DIEPPE, N.B. -- The death of Chantel Moore, a 26-year-old Indigenous woman who was fatally shot by police in an apartment building in Edmundston, N.B., has sparked outrage nationwide – much more so in her family.

"My family is going through a different stage right now," says family member, Nora Martin. "I think the shock and disbelief has worn off, and now we're at a different stage – there's a lot of sadness, a lot of quietness."

The tragic event has prompted the Congress of Aboriginal Peoples and its provincial-territorial organization in New Brunswick to call for a public investigation into Moore's death. The organizations are also demanding an investigation into what they call the ongoing systemic bias and racism that policing services and the justice system displays towards Indigenous peoples.

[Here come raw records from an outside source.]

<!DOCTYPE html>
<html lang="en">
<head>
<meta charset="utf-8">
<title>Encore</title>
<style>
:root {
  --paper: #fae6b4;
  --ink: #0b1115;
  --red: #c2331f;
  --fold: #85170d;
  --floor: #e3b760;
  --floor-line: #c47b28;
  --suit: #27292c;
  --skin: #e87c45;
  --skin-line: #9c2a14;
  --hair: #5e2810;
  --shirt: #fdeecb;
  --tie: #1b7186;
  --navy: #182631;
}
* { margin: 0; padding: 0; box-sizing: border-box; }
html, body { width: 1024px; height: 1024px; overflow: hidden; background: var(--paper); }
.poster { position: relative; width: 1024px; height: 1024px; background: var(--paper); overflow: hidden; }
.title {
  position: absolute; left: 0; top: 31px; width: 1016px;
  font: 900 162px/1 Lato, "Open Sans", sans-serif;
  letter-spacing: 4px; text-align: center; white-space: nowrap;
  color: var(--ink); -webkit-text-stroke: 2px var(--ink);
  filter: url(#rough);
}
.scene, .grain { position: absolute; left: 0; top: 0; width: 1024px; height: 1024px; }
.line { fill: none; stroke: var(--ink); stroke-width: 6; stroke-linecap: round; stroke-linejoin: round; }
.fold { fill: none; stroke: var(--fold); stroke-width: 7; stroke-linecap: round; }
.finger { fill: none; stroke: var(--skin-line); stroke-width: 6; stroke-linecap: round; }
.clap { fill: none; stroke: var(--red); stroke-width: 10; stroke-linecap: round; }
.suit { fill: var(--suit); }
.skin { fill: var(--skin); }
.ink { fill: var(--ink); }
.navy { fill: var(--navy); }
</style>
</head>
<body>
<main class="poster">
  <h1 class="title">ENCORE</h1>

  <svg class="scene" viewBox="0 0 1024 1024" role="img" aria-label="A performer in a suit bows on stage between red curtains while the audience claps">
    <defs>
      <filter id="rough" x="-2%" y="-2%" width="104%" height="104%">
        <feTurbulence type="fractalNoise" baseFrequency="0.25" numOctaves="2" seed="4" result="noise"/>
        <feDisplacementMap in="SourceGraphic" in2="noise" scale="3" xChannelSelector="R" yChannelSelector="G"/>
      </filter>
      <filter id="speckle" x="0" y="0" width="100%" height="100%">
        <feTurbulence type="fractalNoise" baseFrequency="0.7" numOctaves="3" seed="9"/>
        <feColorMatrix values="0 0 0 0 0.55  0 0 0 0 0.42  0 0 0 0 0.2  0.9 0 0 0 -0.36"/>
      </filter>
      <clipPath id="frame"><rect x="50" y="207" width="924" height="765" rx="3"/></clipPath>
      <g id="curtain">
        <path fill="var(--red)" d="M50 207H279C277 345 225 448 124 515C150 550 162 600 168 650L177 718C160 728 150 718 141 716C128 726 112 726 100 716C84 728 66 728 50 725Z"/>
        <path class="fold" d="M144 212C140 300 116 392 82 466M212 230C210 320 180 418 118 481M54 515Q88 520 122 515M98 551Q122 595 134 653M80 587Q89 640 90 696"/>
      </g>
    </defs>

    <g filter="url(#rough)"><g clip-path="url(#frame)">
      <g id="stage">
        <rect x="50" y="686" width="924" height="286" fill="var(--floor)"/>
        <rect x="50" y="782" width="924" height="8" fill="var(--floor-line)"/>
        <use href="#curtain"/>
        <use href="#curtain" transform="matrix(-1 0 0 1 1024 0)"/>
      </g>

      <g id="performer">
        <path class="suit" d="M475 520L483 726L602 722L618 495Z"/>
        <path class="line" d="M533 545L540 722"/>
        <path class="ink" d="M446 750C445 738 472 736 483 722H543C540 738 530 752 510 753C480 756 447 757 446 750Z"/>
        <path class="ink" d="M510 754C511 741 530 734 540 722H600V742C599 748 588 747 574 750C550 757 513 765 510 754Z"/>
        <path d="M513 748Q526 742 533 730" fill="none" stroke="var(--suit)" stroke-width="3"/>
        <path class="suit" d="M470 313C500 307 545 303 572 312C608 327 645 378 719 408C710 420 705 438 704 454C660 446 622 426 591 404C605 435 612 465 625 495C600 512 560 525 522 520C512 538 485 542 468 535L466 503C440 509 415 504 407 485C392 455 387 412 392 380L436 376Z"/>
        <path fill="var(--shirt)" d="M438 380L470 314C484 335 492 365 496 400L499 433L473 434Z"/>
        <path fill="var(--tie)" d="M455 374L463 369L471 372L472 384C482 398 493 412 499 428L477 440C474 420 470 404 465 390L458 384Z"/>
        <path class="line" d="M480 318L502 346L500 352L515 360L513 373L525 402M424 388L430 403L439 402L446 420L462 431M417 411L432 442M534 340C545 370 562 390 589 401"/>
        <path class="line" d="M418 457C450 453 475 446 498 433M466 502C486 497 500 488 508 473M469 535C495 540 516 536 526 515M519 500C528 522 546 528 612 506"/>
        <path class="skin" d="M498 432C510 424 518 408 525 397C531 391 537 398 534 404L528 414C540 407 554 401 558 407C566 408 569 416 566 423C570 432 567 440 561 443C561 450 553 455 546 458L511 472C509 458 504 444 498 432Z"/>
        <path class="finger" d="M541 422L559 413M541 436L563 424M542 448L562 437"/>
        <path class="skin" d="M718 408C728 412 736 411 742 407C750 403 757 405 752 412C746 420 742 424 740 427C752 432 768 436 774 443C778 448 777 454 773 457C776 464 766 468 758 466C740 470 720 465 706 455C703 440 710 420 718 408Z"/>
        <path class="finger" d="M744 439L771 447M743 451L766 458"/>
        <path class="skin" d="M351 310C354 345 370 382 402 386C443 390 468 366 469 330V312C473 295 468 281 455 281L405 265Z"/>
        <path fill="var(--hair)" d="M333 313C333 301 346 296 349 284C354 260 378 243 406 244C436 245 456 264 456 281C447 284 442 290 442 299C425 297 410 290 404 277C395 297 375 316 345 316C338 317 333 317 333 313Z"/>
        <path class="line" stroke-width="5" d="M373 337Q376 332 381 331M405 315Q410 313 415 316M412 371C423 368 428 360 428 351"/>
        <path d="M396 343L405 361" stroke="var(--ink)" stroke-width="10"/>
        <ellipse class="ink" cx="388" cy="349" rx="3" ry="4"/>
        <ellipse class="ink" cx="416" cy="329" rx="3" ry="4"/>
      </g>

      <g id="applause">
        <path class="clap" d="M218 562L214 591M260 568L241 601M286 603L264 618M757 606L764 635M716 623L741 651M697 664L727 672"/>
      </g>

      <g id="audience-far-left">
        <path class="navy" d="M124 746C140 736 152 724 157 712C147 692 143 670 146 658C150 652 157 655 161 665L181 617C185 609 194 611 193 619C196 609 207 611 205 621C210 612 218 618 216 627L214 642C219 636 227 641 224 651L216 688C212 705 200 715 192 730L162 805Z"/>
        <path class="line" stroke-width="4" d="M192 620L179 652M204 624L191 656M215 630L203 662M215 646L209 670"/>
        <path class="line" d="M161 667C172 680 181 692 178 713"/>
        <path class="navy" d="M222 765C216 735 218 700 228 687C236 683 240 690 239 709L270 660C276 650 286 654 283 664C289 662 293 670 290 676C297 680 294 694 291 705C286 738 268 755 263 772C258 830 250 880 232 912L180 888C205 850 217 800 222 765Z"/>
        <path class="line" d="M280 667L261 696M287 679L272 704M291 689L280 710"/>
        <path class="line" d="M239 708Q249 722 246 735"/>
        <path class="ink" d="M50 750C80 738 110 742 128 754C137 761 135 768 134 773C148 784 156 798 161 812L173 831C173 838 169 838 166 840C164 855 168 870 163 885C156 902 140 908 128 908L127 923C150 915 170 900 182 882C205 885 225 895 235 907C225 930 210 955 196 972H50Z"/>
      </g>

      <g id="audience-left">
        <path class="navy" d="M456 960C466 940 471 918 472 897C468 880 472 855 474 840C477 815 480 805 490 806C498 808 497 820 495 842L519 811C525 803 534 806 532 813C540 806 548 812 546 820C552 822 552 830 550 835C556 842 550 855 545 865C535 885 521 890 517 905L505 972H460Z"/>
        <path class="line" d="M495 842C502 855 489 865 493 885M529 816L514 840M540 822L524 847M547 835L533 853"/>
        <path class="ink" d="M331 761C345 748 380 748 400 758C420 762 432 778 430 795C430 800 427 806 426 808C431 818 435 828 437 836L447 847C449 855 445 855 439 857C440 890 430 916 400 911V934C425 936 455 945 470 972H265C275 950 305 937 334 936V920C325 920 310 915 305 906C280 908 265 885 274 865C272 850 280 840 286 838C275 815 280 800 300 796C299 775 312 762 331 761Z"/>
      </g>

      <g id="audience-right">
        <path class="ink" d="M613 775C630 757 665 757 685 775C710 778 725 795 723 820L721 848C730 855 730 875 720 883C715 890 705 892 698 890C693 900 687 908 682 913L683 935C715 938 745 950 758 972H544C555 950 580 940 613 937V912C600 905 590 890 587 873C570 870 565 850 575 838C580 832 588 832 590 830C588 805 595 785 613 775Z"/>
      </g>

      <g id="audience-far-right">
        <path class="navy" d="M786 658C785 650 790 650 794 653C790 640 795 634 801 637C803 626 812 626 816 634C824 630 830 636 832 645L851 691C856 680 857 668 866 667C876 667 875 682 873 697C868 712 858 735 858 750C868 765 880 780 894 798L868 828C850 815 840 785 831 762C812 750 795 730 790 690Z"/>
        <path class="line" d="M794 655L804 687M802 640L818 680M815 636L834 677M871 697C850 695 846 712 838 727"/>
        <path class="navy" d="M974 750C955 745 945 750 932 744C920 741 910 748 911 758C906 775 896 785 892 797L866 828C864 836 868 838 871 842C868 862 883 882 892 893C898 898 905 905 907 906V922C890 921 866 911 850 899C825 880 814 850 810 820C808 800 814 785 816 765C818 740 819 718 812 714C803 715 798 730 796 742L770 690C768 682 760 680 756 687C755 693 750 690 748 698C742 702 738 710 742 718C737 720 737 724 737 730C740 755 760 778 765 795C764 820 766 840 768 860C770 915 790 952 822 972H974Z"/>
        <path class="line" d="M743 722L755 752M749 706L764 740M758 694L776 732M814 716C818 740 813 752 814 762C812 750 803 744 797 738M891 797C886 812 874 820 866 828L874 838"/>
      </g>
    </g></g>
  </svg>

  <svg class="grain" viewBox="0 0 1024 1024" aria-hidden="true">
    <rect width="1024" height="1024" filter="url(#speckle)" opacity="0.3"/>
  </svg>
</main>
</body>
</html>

"The Aboriginal community is not impressed with the doings of the police," says New Brunswick Aboriginal Peoples Council president, Chief Barry Labillois. "We felt an outside force should be looking after it, but also an Indigenous aspect to it as well – to make sure that justice is being served."

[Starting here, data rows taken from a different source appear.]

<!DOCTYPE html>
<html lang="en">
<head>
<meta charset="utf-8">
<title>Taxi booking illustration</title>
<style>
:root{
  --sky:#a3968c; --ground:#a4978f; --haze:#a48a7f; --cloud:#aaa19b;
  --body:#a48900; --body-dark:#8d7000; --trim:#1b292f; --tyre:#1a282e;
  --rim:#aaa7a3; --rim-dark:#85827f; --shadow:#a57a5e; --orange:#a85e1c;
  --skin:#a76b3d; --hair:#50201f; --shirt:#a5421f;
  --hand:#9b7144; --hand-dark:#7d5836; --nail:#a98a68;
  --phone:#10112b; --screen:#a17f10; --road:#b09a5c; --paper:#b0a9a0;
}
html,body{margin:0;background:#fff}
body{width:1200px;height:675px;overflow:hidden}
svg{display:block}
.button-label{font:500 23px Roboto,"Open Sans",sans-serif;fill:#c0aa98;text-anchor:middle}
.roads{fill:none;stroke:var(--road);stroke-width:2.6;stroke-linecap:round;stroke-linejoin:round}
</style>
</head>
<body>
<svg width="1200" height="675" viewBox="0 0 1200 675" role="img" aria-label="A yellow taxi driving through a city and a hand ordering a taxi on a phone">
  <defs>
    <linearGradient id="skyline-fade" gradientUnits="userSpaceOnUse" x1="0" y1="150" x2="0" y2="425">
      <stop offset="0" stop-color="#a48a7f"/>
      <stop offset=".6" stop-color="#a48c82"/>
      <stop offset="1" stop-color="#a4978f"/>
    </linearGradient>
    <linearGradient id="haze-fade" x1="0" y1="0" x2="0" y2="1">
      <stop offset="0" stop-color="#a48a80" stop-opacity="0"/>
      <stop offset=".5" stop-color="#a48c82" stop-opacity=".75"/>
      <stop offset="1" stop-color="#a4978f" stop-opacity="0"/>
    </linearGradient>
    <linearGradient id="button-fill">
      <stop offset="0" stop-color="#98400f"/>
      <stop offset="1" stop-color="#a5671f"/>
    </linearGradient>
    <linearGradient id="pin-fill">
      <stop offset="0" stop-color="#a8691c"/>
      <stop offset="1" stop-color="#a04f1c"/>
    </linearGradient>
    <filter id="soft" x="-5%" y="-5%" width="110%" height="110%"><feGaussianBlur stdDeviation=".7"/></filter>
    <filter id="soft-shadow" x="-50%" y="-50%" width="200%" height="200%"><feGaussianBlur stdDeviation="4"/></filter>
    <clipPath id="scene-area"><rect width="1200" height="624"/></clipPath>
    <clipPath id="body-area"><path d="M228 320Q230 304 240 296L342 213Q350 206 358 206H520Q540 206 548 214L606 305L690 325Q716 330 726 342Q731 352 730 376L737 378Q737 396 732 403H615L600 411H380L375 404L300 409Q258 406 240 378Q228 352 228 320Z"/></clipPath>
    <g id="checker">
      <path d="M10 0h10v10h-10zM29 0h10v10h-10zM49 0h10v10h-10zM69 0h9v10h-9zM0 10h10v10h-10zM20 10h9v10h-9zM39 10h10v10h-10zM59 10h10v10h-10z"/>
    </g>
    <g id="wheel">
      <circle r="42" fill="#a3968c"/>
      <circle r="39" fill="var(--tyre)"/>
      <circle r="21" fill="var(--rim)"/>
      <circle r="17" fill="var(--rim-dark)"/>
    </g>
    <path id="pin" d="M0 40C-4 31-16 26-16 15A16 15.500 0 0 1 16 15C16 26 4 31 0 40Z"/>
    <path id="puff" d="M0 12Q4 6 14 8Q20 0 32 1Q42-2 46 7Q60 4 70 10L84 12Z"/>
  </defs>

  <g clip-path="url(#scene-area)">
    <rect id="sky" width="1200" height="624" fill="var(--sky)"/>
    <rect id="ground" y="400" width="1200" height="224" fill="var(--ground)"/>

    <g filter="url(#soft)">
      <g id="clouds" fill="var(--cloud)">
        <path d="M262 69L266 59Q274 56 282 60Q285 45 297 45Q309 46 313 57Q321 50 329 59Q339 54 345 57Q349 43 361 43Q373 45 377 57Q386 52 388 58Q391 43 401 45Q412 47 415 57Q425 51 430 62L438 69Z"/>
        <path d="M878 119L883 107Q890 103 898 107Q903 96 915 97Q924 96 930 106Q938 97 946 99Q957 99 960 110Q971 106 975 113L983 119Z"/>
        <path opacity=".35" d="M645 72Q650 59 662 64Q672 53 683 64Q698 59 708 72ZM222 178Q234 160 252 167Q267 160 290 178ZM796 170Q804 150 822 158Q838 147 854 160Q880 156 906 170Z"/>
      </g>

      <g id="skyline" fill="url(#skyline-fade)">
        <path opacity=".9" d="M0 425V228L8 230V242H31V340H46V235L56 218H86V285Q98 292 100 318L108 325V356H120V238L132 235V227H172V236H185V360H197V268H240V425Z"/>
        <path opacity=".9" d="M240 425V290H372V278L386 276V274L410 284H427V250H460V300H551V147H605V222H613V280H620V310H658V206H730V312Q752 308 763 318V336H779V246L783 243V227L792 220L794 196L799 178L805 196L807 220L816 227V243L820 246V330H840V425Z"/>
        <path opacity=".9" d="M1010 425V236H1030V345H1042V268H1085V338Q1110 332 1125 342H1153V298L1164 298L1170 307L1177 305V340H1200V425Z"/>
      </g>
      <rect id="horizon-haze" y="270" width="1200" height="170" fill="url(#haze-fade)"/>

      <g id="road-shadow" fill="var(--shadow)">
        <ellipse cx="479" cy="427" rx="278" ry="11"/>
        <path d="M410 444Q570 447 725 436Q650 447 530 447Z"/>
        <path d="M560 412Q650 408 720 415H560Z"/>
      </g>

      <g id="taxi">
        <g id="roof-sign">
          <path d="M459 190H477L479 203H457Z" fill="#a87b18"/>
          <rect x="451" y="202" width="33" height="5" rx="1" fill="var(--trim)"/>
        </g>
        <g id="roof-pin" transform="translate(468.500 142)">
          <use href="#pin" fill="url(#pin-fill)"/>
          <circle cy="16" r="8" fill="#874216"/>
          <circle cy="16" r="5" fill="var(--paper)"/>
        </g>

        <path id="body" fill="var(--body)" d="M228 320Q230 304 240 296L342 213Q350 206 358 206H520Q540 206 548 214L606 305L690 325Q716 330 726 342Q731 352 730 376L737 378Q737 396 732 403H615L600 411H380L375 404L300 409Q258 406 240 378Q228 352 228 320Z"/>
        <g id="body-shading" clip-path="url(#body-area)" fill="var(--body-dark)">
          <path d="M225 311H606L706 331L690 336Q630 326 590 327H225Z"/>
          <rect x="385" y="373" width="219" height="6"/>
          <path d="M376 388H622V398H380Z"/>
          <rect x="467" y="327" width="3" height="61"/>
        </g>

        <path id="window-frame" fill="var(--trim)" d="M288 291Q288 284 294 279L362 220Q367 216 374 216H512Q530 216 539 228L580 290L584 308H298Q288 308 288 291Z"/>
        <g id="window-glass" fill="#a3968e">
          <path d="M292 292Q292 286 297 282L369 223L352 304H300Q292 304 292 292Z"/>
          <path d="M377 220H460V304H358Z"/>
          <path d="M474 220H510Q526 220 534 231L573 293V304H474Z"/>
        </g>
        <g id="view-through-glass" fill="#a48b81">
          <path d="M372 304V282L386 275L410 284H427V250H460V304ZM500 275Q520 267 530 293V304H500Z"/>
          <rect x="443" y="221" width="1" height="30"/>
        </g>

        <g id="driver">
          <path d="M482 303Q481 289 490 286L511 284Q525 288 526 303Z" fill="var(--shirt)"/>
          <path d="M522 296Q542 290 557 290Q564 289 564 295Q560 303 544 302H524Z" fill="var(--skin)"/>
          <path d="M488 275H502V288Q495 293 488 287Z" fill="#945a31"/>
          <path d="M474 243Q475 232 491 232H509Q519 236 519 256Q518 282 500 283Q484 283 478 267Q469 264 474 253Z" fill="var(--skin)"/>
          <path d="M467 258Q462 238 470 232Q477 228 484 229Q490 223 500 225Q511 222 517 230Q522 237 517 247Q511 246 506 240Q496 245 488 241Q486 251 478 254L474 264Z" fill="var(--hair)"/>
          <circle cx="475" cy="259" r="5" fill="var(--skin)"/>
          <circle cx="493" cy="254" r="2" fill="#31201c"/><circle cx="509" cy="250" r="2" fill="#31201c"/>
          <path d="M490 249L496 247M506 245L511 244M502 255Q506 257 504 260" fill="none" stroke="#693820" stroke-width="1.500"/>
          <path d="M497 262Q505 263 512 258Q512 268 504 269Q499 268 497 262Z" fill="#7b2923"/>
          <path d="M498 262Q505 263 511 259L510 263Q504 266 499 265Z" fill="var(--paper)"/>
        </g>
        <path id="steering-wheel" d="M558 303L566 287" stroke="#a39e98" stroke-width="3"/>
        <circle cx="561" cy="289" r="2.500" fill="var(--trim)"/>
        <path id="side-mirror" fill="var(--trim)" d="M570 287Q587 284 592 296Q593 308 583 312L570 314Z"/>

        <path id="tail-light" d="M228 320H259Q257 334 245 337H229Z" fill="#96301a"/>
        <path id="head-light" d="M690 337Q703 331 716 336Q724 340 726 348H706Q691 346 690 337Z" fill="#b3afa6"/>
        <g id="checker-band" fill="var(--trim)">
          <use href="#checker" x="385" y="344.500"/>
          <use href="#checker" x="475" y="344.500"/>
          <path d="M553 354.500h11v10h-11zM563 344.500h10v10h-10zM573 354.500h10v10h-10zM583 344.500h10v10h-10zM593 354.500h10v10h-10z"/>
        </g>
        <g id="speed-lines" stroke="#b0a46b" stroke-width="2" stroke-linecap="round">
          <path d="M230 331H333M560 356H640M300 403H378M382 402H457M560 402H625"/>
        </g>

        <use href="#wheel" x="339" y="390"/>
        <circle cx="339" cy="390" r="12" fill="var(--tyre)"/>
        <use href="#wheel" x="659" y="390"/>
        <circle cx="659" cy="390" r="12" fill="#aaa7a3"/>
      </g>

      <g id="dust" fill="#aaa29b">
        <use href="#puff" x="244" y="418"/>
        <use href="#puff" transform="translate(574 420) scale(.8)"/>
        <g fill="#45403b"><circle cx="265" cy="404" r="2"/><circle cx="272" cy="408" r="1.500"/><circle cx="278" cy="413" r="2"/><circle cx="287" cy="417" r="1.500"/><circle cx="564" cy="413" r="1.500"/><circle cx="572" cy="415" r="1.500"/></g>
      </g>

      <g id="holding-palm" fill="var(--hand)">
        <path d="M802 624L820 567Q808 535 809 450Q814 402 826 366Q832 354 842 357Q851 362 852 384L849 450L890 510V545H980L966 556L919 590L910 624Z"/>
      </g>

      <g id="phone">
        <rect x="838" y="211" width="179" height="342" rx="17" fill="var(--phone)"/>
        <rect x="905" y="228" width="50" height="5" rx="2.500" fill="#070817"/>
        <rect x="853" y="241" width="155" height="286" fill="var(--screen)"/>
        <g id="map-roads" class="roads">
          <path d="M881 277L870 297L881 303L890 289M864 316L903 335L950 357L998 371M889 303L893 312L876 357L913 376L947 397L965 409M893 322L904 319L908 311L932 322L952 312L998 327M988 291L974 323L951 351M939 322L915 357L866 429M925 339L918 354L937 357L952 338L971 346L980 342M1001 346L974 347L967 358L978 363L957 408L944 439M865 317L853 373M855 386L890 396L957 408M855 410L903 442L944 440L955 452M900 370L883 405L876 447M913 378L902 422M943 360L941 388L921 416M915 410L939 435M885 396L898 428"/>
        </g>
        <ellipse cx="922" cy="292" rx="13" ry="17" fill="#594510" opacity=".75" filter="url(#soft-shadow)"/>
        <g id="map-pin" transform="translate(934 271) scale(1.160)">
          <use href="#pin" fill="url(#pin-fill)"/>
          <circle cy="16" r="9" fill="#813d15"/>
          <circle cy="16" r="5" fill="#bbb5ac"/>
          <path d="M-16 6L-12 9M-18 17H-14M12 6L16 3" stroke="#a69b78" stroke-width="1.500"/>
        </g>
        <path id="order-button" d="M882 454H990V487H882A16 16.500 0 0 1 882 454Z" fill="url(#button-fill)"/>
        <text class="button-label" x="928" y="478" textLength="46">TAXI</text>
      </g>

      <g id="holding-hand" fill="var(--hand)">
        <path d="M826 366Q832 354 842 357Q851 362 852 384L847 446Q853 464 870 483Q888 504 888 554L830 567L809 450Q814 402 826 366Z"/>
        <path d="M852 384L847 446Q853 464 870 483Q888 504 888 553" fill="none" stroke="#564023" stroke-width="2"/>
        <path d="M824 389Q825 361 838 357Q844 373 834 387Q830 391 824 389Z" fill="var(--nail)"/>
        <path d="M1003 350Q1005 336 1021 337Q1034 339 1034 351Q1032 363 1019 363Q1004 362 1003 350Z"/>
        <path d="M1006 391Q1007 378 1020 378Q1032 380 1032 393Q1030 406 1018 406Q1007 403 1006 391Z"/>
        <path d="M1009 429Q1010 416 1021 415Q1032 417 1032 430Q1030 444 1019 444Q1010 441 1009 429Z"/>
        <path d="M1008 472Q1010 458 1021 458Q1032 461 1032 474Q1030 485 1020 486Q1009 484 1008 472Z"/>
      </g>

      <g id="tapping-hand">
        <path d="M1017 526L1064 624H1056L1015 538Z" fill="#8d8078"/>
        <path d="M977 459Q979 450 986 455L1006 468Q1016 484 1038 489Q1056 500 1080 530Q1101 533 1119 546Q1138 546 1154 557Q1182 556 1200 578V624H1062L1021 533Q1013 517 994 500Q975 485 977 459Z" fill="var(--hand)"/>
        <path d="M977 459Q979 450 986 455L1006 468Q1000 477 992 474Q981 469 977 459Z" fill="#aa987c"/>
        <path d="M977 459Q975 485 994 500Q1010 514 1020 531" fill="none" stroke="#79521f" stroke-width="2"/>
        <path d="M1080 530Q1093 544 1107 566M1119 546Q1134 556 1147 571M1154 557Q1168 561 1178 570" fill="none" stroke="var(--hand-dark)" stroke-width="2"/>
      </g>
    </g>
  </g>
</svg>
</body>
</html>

Moore's family is still trying to piece together the final moments of her life – when an Edmundston police officer went to her home to conduct a wellness check. Police allege Moore was shot after she threatened the officer with a knife.

"I think, too often, our people have been pushed around and not really valued and treated in a good way," says Martin.

Indigenous leaders say they have several outstanding questions concerning restricted information that need to be answered, specifically from the officer involved – who is now suspended.

"The training that is being provided to these police officers, how does it happen in a way that it did?" says Assembly of First Nations regional Chief Roger Augustine. "A lot of questions, a lot of questions. The fact that she was shot five times – that is unheard of."

The Congress of Aboriginal Peoples is requesting that the government create a committee to review the justice system in New Brunswick.

"If those with mental illness, or whatever, need help, we should have the resources to do it," says Labillois. "In regards to Chantel, if the officer felt that there was a need, he could have tased her – we could've got help for her."

Meanwhile, the call for an independent probe into the death of the young First Nations woman continues.

As for Moore's extended family, who don't live in New Brunswick, they say they will be flying to the province to offer support for Moore's mother and daughter – and to plan Moore's funeral, which will be held in Edmundston.